How does debt play a role in divorce?

F42201048_S.jpginancial topics are inherent to the divorce process. When two spouses decide that their relationship is untenable, their is an unwinding of finances that must happen. Some assets were acquired prior to the marriage, some after. And many spouses will make claims that are in their interests, meaning that they aren't always right. 

We bring this up because there is one topic that often lurks under the radar when you hear the topic of "finances and divorce" being discusses, and that is debt. When a married couple files for divorce, they will have to address their debt. One of the ways to do this is to outline who is responsible for what in a prenuptial agreement.

How social media plays a key role in divorce

31480030_S.jpgWhether you like it or not, social media is here to stay. And all of your social media profiles could have a significant impact on your divorce. From Twitter to Facebook, and Snapchat to Instagram, these profiles contain a wealth of information that could be used against you in a divorce. In addition, if you use these accounts after a divorce has been completed, your social media activity could also get you into trouble.

But what specifically are we talking about? Let's take a look at some of the ways that social media could present some crucial evidence to a divorce case:

Family law terminology and the role of lawyers

39537870_S.jpgOne of the most intimidating aspects of any litigation, may it be family law, personal injury or real estate law, is the terminology and the legal language of a case. Some people actually avoid consulting with an attorney or pressing their (potentially legitimate) case because of the feared complication involved. Well, today, we want to help dispel some of that fear by going over some basic terms and vocabulary involved in family law cases.
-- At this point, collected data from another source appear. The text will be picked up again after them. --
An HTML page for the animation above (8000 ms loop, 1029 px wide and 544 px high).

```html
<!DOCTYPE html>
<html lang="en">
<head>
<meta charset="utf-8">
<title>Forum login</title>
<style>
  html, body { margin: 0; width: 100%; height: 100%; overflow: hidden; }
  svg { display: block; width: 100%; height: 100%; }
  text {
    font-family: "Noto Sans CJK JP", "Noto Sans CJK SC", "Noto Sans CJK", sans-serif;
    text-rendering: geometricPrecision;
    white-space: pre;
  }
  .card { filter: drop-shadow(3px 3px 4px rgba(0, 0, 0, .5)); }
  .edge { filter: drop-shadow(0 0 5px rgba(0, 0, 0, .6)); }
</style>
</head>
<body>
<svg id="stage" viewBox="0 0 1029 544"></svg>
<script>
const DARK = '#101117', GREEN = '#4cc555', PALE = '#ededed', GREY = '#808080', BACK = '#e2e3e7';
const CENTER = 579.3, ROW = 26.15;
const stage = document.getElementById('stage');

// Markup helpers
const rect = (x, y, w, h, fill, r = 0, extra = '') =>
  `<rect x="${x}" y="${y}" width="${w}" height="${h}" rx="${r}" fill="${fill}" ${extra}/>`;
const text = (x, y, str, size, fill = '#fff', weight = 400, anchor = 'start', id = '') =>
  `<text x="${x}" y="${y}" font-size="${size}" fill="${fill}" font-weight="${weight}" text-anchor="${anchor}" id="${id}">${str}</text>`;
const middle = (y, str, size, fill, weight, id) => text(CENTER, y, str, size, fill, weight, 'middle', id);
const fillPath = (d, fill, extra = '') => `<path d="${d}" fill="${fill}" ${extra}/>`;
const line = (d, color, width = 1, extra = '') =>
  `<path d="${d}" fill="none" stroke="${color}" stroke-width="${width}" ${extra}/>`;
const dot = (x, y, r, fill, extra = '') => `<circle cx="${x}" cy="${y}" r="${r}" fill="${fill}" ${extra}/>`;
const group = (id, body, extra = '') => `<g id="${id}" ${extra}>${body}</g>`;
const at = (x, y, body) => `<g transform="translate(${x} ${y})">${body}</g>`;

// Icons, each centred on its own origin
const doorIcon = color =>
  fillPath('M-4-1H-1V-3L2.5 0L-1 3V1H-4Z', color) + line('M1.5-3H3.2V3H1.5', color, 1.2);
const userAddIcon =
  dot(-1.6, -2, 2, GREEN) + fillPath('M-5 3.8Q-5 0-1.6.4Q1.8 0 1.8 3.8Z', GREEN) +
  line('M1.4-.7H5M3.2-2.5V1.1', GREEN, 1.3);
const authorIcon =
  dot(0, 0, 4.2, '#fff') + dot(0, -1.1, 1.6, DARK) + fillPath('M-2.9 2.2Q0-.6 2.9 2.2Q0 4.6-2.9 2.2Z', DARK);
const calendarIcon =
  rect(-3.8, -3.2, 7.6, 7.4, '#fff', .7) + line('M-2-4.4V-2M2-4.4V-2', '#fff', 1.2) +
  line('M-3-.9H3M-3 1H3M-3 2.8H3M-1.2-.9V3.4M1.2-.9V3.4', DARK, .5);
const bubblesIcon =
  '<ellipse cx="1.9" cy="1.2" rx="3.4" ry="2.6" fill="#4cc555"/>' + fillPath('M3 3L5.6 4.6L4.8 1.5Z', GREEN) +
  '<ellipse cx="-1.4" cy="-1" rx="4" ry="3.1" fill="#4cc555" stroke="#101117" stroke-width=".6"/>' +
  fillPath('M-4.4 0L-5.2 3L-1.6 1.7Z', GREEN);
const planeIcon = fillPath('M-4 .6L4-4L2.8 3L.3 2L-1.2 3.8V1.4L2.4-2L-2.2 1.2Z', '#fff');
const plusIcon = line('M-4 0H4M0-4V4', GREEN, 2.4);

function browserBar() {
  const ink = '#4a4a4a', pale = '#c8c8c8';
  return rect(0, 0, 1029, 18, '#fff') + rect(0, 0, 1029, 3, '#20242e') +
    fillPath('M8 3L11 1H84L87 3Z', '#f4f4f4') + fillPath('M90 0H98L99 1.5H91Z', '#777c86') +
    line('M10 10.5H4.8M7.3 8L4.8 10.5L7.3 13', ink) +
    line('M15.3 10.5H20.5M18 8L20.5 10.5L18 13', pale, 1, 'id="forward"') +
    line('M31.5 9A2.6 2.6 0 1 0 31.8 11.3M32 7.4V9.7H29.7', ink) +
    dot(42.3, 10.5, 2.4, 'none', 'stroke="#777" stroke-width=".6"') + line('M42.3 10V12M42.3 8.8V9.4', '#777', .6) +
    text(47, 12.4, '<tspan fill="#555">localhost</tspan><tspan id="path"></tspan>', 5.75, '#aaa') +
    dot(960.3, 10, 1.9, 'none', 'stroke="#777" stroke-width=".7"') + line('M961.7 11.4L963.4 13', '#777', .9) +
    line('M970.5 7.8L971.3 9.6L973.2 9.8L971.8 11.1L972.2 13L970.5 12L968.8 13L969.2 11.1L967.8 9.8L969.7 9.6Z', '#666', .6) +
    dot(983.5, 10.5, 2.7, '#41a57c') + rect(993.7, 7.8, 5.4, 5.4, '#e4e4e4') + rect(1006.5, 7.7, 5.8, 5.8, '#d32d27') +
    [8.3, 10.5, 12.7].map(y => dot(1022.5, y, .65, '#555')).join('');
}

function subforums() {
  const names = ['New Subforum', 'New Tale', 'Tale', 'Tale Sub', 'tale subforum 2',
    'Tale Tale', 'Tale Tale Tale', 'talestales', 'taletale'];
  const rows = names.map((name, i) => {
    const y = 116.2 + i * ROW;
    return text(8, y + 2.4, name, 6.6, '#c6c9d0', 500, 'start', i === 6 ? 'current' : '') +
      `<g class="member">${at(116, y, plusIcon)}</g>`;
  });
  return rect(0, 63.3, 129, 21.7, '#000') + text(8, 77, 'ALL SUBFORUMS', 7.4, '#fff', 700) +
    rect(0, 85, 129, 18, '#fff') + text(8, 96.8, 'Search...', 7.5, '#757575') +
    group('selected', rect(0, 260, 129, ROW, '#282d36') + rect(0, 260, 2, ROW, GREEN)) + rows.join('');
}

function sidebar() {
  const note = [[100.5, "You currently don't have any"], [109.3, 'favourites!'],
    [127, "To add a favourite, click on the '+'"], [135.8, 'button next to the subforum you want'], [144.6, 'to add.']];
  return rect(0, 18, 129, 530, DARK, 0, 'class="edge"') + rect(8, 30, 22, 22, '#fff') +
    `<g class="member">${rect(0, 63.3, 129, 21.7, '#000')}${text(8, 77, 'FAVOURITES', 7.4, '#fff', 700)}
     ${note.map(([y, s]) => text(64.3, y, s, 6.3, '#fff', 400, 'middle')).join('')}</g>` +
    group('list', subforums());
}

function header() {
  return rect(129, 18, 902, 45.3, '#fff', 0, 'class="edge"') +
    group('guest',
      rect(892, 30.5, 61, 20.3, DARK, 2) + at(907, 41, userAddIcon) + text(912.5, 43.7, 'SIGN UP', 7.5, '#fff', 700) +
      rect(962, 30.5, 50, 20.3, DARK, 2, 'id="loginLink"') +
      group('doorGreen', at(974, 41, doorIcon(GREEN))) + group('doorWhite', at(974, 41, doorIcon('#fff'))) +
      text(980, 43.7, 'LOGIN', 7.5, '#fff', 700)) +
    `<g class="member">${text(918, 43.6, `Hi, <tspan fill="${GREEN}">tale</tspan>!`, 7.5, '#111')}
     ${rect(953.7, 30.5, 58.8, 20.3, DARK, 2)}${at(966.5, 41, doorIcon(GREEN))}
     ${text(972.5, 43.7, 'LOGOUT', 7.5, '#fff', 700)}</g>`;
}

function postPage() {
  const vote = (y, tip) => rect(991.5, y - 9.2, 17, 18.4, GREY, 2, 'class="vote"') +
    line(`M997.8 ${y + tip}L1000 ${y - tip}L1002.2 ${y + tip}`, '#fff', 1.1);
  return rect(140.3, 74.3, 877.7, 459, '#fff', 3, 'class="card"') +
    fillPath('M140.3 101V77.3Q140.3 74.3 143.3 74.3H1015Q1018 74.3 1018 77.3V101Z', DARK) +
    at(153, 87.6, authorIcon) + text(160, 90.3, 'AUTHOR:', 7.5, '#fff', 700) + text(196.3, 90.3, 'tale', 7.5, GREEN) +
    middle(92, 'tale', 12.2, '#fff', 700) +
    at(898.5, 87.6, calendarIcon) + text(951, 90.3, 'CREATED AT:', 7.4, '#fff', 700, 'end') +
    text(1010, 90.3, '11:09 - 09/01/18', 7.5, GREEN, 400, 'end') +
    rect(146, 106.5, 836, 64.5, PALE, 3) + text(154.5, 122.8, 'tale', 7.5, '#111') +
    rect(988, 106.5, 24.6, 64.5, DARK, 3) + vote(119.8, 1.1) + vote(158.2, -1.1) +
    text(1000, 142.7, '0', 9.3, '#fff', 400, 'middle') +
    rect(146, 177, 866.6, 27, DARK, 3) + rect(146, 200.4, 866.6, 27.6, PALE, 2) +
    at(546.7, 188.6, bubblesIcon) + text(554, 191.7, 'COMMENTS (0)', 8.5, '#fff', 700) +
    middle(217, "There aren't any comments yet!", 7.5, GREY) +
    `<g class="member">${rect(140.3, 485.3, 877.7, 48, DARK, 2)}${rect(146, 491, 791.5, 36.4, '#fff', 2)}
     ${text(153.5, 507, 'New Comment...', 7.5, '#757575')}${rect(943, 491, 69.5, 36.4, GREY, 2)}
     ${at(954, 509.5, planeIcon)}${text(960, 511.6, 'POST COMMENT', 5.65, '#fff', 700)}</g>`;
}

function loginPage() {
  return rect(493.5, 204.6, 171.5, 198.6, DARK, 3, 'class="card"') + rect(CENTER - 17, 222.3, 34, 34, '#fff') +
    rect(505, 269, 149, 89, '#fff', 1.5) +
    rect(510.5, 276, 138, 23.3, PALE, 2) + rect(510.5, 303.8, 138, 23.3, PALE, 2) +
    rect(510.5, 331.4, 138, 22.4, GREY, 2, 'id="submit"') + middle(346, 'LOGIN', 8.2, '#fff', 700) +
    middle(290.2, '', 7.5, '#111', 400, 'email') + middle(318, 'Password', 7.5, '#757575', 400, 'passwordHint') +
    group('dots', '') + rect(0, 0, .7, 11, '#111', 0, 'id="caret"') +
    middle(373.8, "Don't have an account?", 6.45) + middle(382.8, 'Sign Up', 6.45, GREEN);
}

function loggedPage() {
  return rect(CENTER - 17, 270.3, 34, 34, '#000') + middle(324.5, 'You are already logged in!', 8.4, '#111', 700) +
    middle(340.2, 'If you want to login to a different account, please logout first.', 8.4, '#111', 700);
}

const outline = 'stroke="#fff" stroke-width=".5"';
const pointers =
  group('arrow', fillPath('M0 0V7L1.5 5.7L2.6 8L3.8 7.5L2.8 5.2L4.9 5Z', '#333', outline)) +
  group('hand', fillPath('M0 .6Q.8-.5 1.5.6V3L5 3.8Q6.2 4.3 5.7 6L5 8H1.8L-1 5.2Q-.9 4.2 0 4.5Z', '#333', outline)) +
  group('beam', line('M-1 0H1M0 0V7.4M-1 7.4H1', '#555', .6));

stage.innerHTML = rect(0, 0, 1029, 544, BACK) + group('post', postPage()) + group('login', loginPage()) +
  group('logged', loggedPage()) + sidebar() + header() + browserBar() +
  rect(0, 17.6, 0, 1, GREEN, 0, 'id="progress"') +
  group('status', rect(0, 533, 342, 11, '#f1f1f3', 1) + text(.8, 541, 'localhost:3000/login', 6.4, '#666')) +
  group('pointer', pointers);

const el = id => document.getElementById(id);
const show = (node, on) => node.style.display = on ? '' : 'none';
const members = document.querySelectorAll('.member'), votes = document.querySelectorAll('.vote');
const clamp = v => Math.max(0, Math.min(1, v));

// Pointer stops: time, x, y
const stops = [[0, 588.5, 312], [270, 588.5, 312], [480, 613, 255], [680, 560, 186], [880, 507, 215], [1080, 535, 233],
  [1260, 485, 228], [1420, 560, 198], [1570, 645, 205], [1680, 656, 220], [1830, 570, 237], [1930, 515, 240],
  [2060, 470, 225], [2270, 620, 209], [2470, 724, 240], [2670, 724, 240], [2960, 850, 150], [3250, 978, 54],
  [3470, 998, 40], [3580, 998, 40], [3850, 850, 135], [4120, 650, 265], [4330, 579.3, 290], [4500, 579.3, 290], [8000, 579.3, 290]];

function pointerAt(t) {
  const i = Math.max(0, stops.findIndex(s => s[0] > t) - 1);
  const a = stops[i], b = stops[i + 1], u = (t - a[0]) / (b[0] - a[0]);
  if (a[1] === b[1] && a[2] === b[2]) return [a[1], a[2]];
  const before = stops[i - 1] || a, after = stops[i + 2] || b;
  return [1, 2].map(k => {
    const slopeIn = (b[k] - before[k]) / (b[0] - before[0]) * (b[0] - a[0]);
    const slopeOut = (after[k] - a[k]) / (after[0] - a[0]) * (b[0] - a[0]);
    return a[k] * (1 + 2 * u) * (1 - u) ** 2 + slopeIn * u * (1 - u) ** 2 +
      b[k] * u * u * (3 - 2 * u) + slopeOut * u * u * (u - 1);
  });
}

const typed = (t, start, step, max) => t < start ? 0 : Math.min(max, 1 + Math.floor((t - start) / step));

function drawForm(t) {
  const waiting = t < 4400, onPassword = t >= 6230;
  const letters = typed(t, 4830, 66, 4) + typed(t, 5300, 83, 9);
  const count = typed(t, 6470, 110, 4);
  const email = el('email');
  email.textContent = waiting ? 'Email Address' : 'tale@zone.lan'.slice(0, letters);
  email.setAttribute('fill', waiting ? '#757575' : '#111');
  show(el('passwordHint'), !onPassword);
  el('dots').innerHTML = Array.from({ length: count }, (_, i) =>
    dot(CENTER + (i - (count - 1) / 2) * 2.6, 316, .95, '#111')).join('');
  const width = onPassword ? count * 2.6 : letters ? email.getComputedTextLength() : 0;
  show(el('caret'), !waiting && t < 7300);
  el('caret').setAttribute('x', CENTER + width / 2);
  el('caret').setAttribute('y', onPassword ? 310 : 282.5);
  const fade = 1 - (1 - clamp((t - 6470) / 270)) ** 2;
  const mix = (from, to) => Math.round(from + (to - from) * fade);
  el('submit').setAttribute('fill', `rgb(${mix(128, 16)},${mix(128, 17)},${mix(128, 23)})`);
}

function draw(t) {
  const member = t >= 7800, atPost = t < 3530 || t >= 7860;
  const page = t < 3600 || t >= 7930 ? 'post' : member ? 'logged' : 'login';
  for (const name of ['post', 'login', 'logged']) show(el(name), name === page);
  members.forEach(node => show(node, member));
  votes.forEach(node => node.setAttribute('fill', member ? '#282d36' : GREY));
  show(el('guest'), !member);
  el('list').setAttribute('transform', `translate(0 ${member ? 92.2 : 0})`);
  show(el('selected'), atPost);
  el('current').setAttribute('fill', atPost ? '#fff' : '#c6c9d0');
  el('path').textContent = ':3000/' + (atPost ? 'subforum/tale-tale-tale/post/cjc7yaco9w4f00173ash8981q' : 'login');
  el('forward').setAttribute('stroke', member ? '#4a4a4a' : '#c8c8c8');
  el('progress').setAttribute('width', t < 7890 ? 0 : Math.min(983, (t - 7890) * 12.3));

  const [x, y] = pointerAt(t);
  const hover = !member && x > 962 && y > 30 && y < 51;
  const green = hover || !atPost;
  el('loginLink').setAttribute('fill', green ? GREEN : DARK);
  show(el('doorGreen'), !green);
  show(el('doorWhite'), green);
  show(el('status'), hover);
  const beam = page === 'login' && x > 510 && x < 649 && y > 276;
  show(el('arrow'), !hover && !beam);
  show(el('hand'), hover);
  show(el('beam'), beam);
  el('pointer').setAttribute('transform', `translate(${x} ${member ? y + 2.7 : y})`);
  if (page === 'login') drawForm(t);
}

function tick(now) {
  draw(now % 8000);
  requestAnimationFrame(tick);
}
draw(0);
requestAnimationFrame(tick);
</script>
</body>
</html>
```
First, you've probably heard of an annulment before. This is where a marriage is completely and legally dissolved, as if it never happened. However, annulments are only granted under certain circumstances. This "dissolving" is called the dissolution of a marriage. There is also legal separation, which sees both spouses living separately and under the terms set forth by a court -- but the couple is still legally married.

Grey divorce: older couples are filing more and more

37230984_S.jpgOver the last five years, you have probably heard about a phenomenon in the world of family law that has been gaining steam. It is called "grey divorce" and it refers to the notion that older couples are getting divorced more and more frequently. A grey divorce is when two spouses are aged 50 or older and they decide to get a divorce.

As you can probably imagine, a grey divorce presents some unique challenges for the splitting spouses. Since they are older, it is more likely that they have more assets and wealth to divide and separate during the divorce process than a younger couple. They may also have assets that many spouses wouldn't even have to consider in their divorce.

Deciding to divorce: financial considerations to make

34058336_S.jpgImagine a married couple that lives many years together. They obviously get used to a certain lifestyle and a certain routine, right/ Well, one day they have an argument that has been building for years, and the couple realizes that they have hit a very serious and potentially relationship-breaking impasse. After weeks, or perhaps months, of therapy and trying to figure out their problems, they realize there is simply no fixing their problem.

They decide to divorce.